Lopez has officially begun her duties as principal, with an annual salary of $72,500. Lopez said that amount is a “nice increase” from her current pay as MTSS coordinator. She said her first goal, now that a change in district attendance boundaries have been approved, is to see how many students Oliver Brown will have in its first year and how many teachers will be needed.
“The first goal will be hiring staff that is welcoming,” Lopez said. “Teachers will need to be culturally competent and understanding of our students; we want teachers that will build relationships with kids.”
Oliver Brown Elementary is named after the plaintiff in the landmark Supreme Court case Brown v. Board of Education. Oliver Brown challenged the struggles of his daughter, who was subject to substandard conditions and education in a segregated school. In May 1954, the U.S. Supreme Court ruled racial segregation in public schools as unconstitutional. Lopez said that history is important to the culture she wants to build at the school.
“We want to have building culture that truly honors what the Brown family and all plaintiffs in that case stood for and what they fought for,” Lopez said.
The addition of Oliver Brown Elementary was part of the focus of the district’s efforts to redraw attendance boundaries, which led to months of public comments — both supportive and not — of the boundary changes. A new boundary map has been approved and will take effect in August, and Lopez said there is always a balancing act in education.
“We want to make sure that our schools are equitable as far as the funding that they have, and it also goes into diversity,” Lopez said. “We want our kids to experience a diverse population around them in school.”
Lopez said one small change can have a domino effect regarding redistricting, and a lot of emotions surface when it comes to doing what’s best for kids.
“I think everybody’s hearts were in the right places, there’s just a lot of different moving parts with it,” Lopez said.
Lopez said she is “very tapped in” to the Manhattan community and its education needs, and she is extremely excited to begin her work as principal.

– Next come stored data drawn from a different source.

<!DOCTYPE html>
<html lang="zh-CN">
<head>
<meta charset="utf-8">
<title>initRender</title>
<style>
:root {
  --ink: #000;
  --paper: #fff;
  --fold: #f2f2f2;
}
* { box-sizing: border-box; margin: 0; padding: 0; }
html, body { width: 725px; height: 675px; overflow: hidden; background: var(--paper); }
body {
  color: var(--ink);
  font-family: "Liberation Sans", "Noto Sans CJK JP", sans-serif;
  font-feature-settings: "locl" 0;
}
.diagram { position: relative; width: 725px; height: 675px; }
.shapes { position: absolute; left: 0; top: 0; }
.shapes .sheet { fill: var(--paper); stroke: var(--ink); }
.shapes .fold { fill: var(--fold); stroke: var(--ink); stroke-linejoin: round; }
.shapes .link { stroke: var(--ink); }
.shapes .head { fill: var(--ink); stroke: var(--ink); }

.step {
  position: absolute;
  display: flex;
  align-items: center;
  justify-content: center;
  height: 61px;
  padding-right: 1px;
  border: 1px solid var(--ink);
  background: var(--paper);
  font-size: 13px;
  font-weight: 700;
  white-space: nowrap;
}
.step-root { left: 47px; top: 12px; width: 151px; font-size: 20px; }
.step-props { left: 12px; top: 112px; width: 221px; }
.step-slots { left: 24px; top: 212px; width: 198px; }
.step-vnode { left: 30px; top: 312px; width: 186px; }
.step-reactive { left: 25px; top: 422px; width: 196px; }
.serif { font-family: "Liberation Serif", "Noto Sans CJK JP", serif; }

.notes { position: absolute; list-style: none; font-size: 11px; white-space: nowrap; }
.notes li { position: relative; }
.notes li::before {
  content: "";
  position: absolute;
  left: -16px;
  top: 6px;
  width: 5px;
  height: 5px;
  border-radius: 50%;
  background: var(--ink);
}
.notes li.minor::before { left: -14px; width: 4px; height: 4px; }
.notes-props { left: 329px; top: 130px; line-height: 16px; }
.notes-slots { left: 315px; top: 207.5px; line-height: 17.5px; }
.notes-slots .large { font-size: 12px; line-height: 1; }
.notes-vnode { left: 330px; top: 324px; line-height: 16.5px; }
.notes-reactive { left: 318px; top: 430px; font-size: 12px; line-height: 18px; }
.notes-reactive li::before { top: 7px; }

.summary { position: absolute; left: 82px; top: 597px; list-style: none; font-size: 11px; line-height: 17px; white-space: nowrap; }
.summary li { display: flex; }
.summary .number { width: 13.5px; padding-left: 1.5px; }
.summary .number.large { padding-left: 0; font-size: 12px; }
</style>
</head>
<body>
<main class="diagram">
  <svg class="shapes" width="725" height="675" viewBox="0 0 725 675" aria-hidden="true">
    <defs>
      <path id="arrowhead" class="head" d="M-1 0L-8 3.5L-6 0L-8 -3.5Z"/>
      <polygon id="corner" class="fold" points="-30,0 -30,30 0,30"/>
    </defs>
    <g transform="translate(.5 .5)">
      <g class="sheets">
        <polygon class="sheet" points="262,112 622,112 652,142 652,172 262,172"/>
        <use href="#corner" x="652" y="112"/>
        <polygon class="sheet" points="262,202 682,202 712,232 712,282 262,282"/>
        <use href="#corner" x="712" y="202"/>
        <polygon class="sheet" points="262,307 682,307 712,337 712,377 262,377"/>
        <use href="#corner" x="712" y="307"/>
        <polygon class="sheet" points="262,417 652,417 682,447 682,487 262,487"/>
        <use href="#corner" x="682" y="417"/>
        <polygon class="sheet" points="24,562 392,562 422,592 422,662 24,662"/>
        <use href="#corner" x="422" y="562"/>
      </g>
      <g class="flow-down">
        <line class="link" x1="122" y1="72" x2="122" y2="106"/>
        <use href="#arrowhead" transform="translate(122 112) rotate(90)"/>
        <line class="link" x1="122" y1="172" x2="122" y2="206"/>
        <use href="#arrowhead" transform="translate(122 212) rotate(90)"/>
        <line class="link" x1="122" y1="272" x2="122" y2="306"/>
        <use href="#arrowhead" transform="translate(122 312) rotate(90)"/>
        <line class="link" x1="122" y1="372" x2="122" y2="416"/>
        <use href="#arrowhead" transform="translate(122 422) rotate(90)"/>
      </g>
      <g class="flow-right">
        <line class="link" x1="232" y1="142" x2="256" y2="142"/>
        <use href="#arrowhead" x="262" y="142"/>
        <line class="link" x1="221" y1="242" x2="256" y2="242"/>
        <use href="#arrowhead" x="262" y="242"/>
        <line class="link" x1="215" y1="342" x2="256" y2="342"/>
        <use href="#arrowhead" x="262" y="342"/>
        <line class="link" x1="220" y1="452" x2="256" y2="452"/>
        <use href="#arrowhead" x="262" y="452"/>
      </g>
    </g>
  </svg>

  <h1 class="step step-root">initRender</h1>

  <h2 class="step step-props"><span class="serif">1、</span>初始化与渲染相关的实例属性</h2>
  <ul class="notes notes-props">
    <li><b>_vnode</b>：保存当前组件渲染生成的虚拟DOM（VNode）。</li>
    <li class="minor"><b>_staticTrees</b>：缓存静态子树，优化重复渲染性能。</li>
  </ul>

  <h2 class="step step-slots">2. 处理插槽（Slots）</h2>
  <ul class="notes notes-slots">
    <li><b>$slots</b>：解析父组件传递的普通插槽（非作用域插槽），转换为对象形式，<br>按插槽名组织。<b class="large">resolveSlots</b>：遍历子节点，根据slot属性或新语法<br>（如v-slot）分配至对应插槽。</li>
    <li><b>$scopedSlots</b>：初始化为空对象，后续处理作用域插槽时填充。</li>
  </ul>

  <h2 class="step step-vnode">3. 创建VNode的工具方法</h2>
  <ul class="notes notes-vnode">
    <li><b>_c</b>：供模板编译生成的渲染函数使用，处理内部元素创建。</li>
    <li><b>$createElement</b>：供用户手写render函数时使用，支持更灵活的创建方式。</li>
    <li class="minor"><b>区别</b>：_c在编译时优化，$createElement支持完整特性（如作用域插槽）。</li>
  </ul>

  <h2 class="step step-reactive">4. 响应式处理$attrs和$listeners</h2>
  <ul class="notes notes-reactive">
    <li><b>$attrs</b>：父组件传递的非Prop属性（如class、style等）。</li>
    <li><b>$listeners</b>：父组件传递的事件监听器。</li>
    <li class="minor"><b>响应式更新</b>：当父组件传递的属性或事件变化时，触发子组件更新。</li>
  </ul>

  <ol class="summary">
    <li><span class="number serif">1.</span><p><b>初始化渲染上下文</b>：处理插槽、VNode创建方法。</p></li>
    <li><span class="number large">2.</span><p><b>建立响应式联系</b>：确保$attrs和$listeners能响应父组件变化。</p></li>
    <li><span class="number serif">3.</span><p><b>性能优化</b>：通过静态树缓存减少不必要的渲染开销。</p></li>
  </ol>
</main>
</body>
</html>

“To be able to create a culture of a school from scratch is just a phenomenal opportunity,” Lopez said. “I enjoy a challenge, and this will definitely be a challenge.”